Playing safe

Published Aug 3, 2019, 12:36 am IST
Updated Aug 3, 2019, 12:36 am IST
In the last few seasons of fashion shows, designers preferred sticking to the tried and tested line-up with minimal innovations.
Lehengas by Rahul Mishra
 Lehengas by Rahul Mishra

The recently held ‘India Couture Week’ organised by the Fashion Design Council of India (FDCI) officially ushered in a fresh fashion cycle with an impressive line-up of celebrated designers and glamorous showstoppers. During the six-day event, the bigwigs of Indian fashion frat showcased their best work on the runway to set the ball rolling for the next season. However, barring a few names, most designers didn’t really bother to set foot out of their comfort zone and presented collections that were a mere extension of their signature styles. Can repetition lead to a block in innovation or, worse, constrain the image of Indian designers globally?

Striking a balance:
One often wonders why Indian celebrities refrain from wearing Indian designers at global platforms such as Cannes, MET Gala, Oscar awards etc., even though we have such brilliant designers. Perhaps, the majority of them do not focus to tap this segment due to limited demand, and so they rarely design a striking gown or a timeless dress that could be a befitting couture masterpiece. Thankfully, there are a handful of couture brands, who understand that couture goes beyond bridal wear. For designer Rahul Mishra, who is a regular name at the Paris Fashion Week, couture is all about creativity and a time-consuming personal journey that takes a lot of effort. When asked about the Indian scenario, the designer refused to comment on others but spoke about his own work, claiming that he experiments in moderation to strike a balance between commercial and creative aspects.

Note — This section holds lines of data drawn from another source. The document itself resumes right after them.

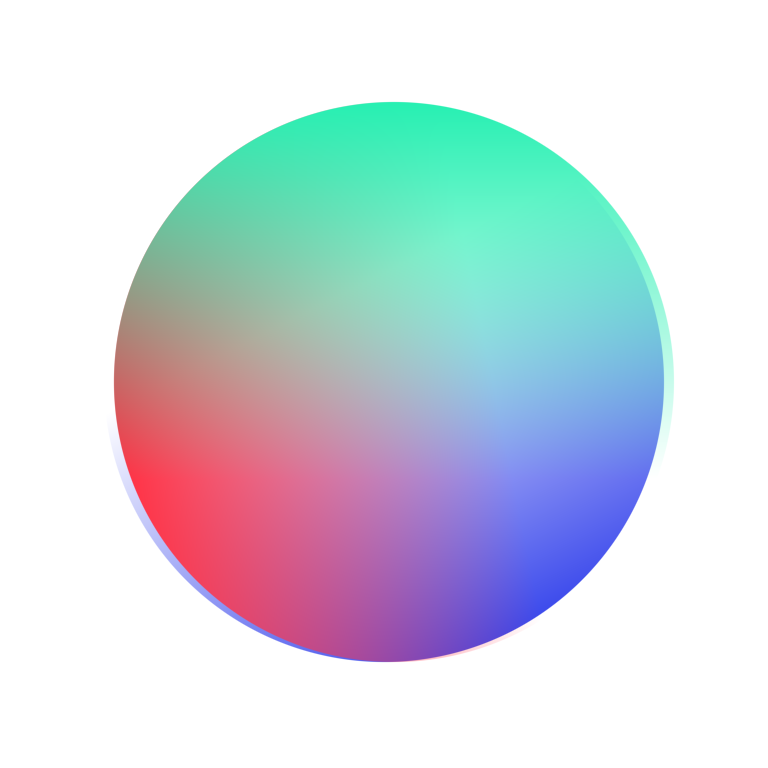
Give the GLSL for this background, as a three.js fragment shader.

```glsl
// A disc of blended colour on white: three equal circles, blue, red and green,
// are laid over each other. Each fades linearly from its rim to clear, and the
// blue one sits slightly to the left, which leaves thin tinted crescents.

varying vec2 vUv;

const vec3 PAPER = vec3(1.0);
const vec3 BLUE  = vec3(0.235, 0.290, 0.925);
const vec3 RED   = vec3(1.000, 0.200, 0.275);
const vec3 GREEN = vec3(0.150, 0.940, 0.698);

const vec2 BACK_CENTER  = vec2(0.5000, 0.5026);
const vec2 FRONT_CENTER = vec2(0.5130, 0.5026);
const float RADIUS = 0.3646;
const float FADE_LENGTH = 0.491;  // distance from the full rim to clear
const float EDGE_WIDTH = 0.002;

// Angles, counterclockwise from the right, at which each colour is strongest
const float BLUE_ANGLE  = -1.103;
const float RED_ANGLE   = -2.940;
const float GREEN_ANGLE = 1.571;

// Opacity of a disc that is solid at one side and fades across its face
float fadedDisc(vec2 p, vec2 center, float angle) {
  vec2 offset = p - center;
  vec2 strongSide = vec2(cos(angle), sin(angle));
  float fade = 1.0 - (RADIUS - dot(offset, strongSide)) / FADE_LENGTH;
  float halfEdge = 0.5 * EDGE_WIDTH;
  float cover = 1.0 - smoothstep(-halfEdge, halfEdge, length(offset) - RADIUS);
  return cover * clamp(fade, 0.0, 1.0);
}

void main() {
  // Layers from back to front
  vec3 color = PAPER;
  color = mix(color, BLUE, fadedDisc(vUv, BACK_CENTER, BLUE_ANGLE));
  color = mix(color, RED, fadedDisc(vUv, FRONT_CENTER, RED_ANGLE));
  color = mix(color, GREEN, fadedDisc(vUv, FRONT_CENTER, GREEN_ANGLE));
  gl_FragColor = vec4(color, 1.0);
}
```
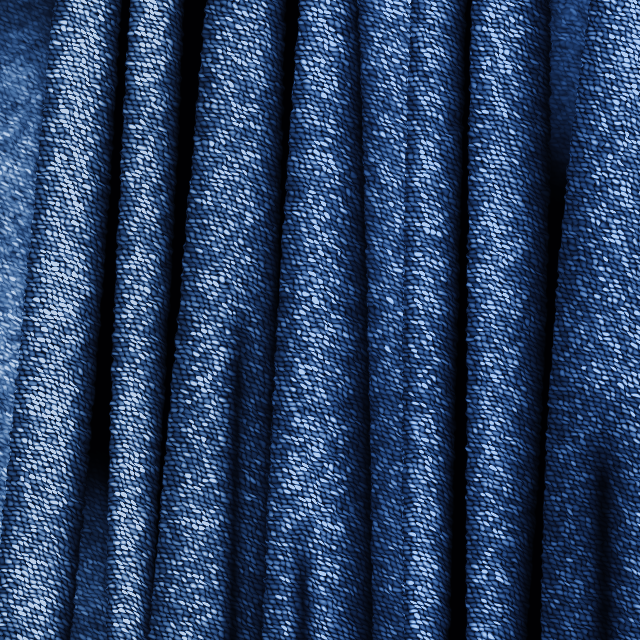
This texture is drawn by a Shadertoy shader. Its source:

```glsl
// Draped blue denim: hanging vertical folds with a twill weave and deep shadows

float hash(vec2 p) {
    return fract(sin(dot(p, vec2(127.1, 311.7))) * 43758.5453);
}

float noise(vec2 p) {
    vec2 i = floor(p), f = fract(p);
    f = f * f * (3.0 - 2.0 * f);
    return mix(mix(hash(i), hash(i + vec2(1, 0)), f.x),
               mix(hash(i + vec2(0, 1)), hash(i + vec2(1, 1)), f.x), f.y);
}

// Parabola through x positions given at the top, middle and bottom
float bend(vec3 x, float y) {
    return x.z * (2.0 * y - 1.0) * (y - 1.0) + 4.0 * x.y * y * (1.0 - y) + x.x * y * (2.0 * y - 1.0);
}

// Lays one fold over the cloth: xy = thread position, z = light, w = blur
void fold(inout vec4 cloth, vec2 p, vec3 left, vec3 right, float gain, float fallStart, float blur) {
    float fuzz = 0.005 * (noise(p * vec2(70.0, 130.0)) - 0.5);
    float l = bend(left, p.y) + fuzz, r = bend(right, p.y) + fuzz;
    float u = (p.x - l) / (r - l);
    float soft = 0.002 + 0.01 * blur;
    float mask = smoothstep(-soft, soft, p.x - l) * smoothstep(-soft, soft, r - p.x);
    float rise = mix(0.3, 1.0, smoothstep(-0.08, 0.36, u));
    float fall = mix(0.07, 1.0, 1.0 - smoothstep(fallStart, 1.02, u));
    cloth.z = mix(cloth.z, gain * rise * fall, mask);
    if (mask > 0.5) {
        cloth.xy = vec2(p.x - l + left.x, p.y + 0.03 * (u - 0.5) * (u - 0.5));
        cloth.w = blur;
    }
}

// Dark furrow pressed into a fold, fading out above a given height
float crease(vec2 p, vec3 path, float width, float top) {
    float d = (p.x - bend(path, p.y)) / width;
    return 1.0 - 0.88 * exp(-d * d) * (1.0 - smoothstep(top - 0.18, top, p.y));
}

// Slanted rows of short uneven threads, some of them pale
float weave(vec2 p, float blur) {
    p += 0.0045 * (vec2(noise(p * 65.0), noise(p * 65.0 + 31.0)) - 0.5);
    vec2 q = vec2(p.x * 96.0, (p.y + 0.28 * p.x) * 132.0);
    float row = floor(q.y);
    q.x += row * 0.38 + 0.3 * hash(vec2(row, 7.0));
    vec2 id = floor(q), f = fract(q) - 0.5;
    float h = hash(id), size = 0.85 + 0.3 * hash(id + 53.0);
    f.y += 0.35 * f.x;
    float aa = 50.0 / iResolution.y;
    float thread = 1.0 - smoothstep(0.2 - aa, 0.5 + aa, length(f * vec2(0.72, 1.0)) / size);
    float grain = noise(p * vec2(210.0, 300.0)) - 0.5;
    float tone = 0.5 + thread * (1.9 + 3.4 * h * h) + 0.9 * grain;
    float hazy = 1.1 + 2.2 * noise(p * vec2(85.0, 110.0)) + grain;
    return max(mix(tone, hazy, blur), 0.0);
}

// Indigo ramp from shadow to bleached cotton
vec3 indigo(float t) {
    vec3 c = mix(vec3(0.02, 0.03, 0.07), vec3(0.07, 0.14, 0.26), clamp(t, 0.0, 1.0));
    c = mix(c, vec3(0.14, 0.27, 0.46), clamp(t - 1.0, 0.0, 1.0));
    c = mix(c, vec3(0.28, 0.44, 0.64), clamp(t - 2.0, 0.0, 1.0));
    c = mix(c, vec3(0.49, 0.61, 0.76), clamp(t - 3.0, 0.0, 1.0));
    return mix(c, vec3(0.75, 0.82, 0.91), clamp(t - 4.0, 0.0, 1.0));
}

void mainImage(out vec4 fragColor, in vec2 fragCoord) {
    vec2 p = fragCoord / iResolution.xy;
    float y = p.y;
    vec4 cloth = vec4(p, 0.0, 0.0);

    // Cloth far behind, seen through the gaps
    fold(cloth, p, vec3(-0.12), vec3(0.11, 0.075, 0.04), 1.5 - 0.9 * smoothstep(0.82, 1.0, y), 0.72, 0.6);
    fold(cloth, p, vec3(0.09), vec3(0.19), 0.75 * (1.0 - smoothstep(0.05, 0.32, y)), 0.6, 0.3);
    fold(cloth, p, vec3(0.845), vec3(0.96), 0.75 * smoothstep(0.65, 0.95, y), 0.6, 0.6);

    // Left folds
    fold(cloth, p, vec3(0.085, 0.035, -0.015), vec3(0.190, 0.157, 0.110), 1.75, 0.55, 0.0);
    fold(cloth, p, vec3(0.204, 0.178, 0.166), vec3(0.289, 0.264, 0.234), 1.6, 0.45, 0.0);
    fold(cloth, p, vec3(0.322, 0.278, 0.232), vec3(0.447, 0.433, 0.415), 1.4, 0.6, 0.0);
    if (p.x < bend(vec3(0.458, 0.434, 0.412), y))
        cloth.z *= crease(p, vec3(0.41, 0.376, 0.364), 0.022, 0.6);

    // Middle folds around a shaded valley
    float valley = smoothstep(0.545, 0.615, p.x + 0.015 * (y - 0.5));
    fold(cloth, p, vec3(0.50), vec3(0.68), (0.75 + 0.6 * y) * mix(0.12, 1.0, valley), 0.75, 0.12);
    fold(cloth, p, vec3(0.469, 0.434, 0.410), vec3(0.560, 0.575, 0.582), 1.5, 0.42, 0.0);
    cloth.z *= crease(p, vec3(0.47, 0.47, 0.474), 0.019, 0.26);
    fold(cloth, p, vec3(0.642, 0.630, 0.632), vec3(0.729, 0.716, 0.703), 1.4, 0.4, 0.0);

    // Right folds
    fold(cloth, p, vec3(0.737, 0.730, 0.729), vec3(0.860, 0.853, 0.823), 1.4 + 0.2 * y, 0.3, 0.0);
    float bleach = smoothstep(0.64, 0.8, y + 0.06 * noise(p * 9.0));
    fold(cloth, p, vec3(0.922, 0.866, 0.845), vec3(1.16, 1.12, 1.10), 1.05 + 0.6 * bleach, 0.6, 0.0);
    cloth.z *= crease(p, vec3(0.94, 0.94, 0.945), 0.035, 0.42);

    // Worn patches and fine crosswise streaks
    float wear = 0.72 + 0.32 * noise(p * vec2(9.0, 11.0)) + 0.2 * noise(p * vec2(24.0, 190.0));
    float light = cloth.z * wear;
    vec3 color = indigo(light * weave(cloth.xy, cloth.w));
    color *= mix(0.15, 1.0, smoothstep(0.0, 0.25, light));
    color *= mix(vec3(1.0), vec3(0.93, 0.98, 1.04), smoothstep(0.2, 0.6, p.x));
    fragColor = vec4(color, 1.0);
}
```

Amit Aggarwal’s creationsAmit Aggarwal’s creations

Rahul explains, “For my ICW collection, I opened the show with a short dress that took over 50 meters of fabric and was a unique piece. I also presented the 2D and 3D hand-embroidered surfaces created with Swarovski crystals and silk threads and showcased a range of gowns, dresses along with my traditional red lehengas and other commercially viable ensembles targeted at specific customers. One has to consider that in India, bridal wear is the backbone of a couture brand, which gets the major share of money. Right now, we cannot compare with international brands like LV, Dior, Channel, etc. who have a brand budget of over 30,000 to 40,000 crores and do six shows in a year, some of them just for promotions. Whereas, here we do just one show and it is purely business-driven, so a design house has to think about commercial viability and cannot solely focus on experiments.”

Couture is all business:
With a visible lack of imagination and repeated silhouettes, the recent couture platform doubled up as another bridal wear exhibit with typical reds, pinks, and pastels. Which brings us to question— why do Indian couturiers stick to sari and lehenga and hesitate to experiment with new silhouettes for couture collections? Sunil Sethi, FDCI president and organiser of ICW, answers, “In India, if a designer is doing a wedding collection then the emphasis is on traditional silhouettes with new embroidery, surface textures and colours. Haute couture is all about business; it is very expensive and takes a lot of time to get completed. New designers are experimenting with the couture trends, but most of them like to stick to the tried and tested designs.


When designers create successful collections in a season, they try to include some similar designs to ensure sales for next season as well. If they feel the traditional designs are working well in the market, they usually repeat the business model to make money with the best seller silhouettes.”

Classics are commercial:
While Indian couture mostly caters to the bridal market, and designers like to stick to classic designs without much tweaking – the runway déjà vu works absolutely fine for commercial success. Veteran designer and couturier Ritu Kumar agrees that there is innovation in couture but the styling is mostly classic. She says, “It comes from the fact that in India, couture is synonymous with weddings, and we have a certain traditional requirement. At local weddings, lehenga-choli and sari are the accepted norms so we get to see them a lot. At the ICW, we saw experimentation in the form of embellishments, patchwork, gota, and crystals that are used on lehengas.

There were also shows by Amit Aggarwal and Gaurav Gupta, who showcased some innovative outfits that were not Indian silhouettes. A decade ago, gowns for weddings were not even considered but now we see them at receptions, cocktails and destination weddings. So things are changing in Indian couture segment as well.”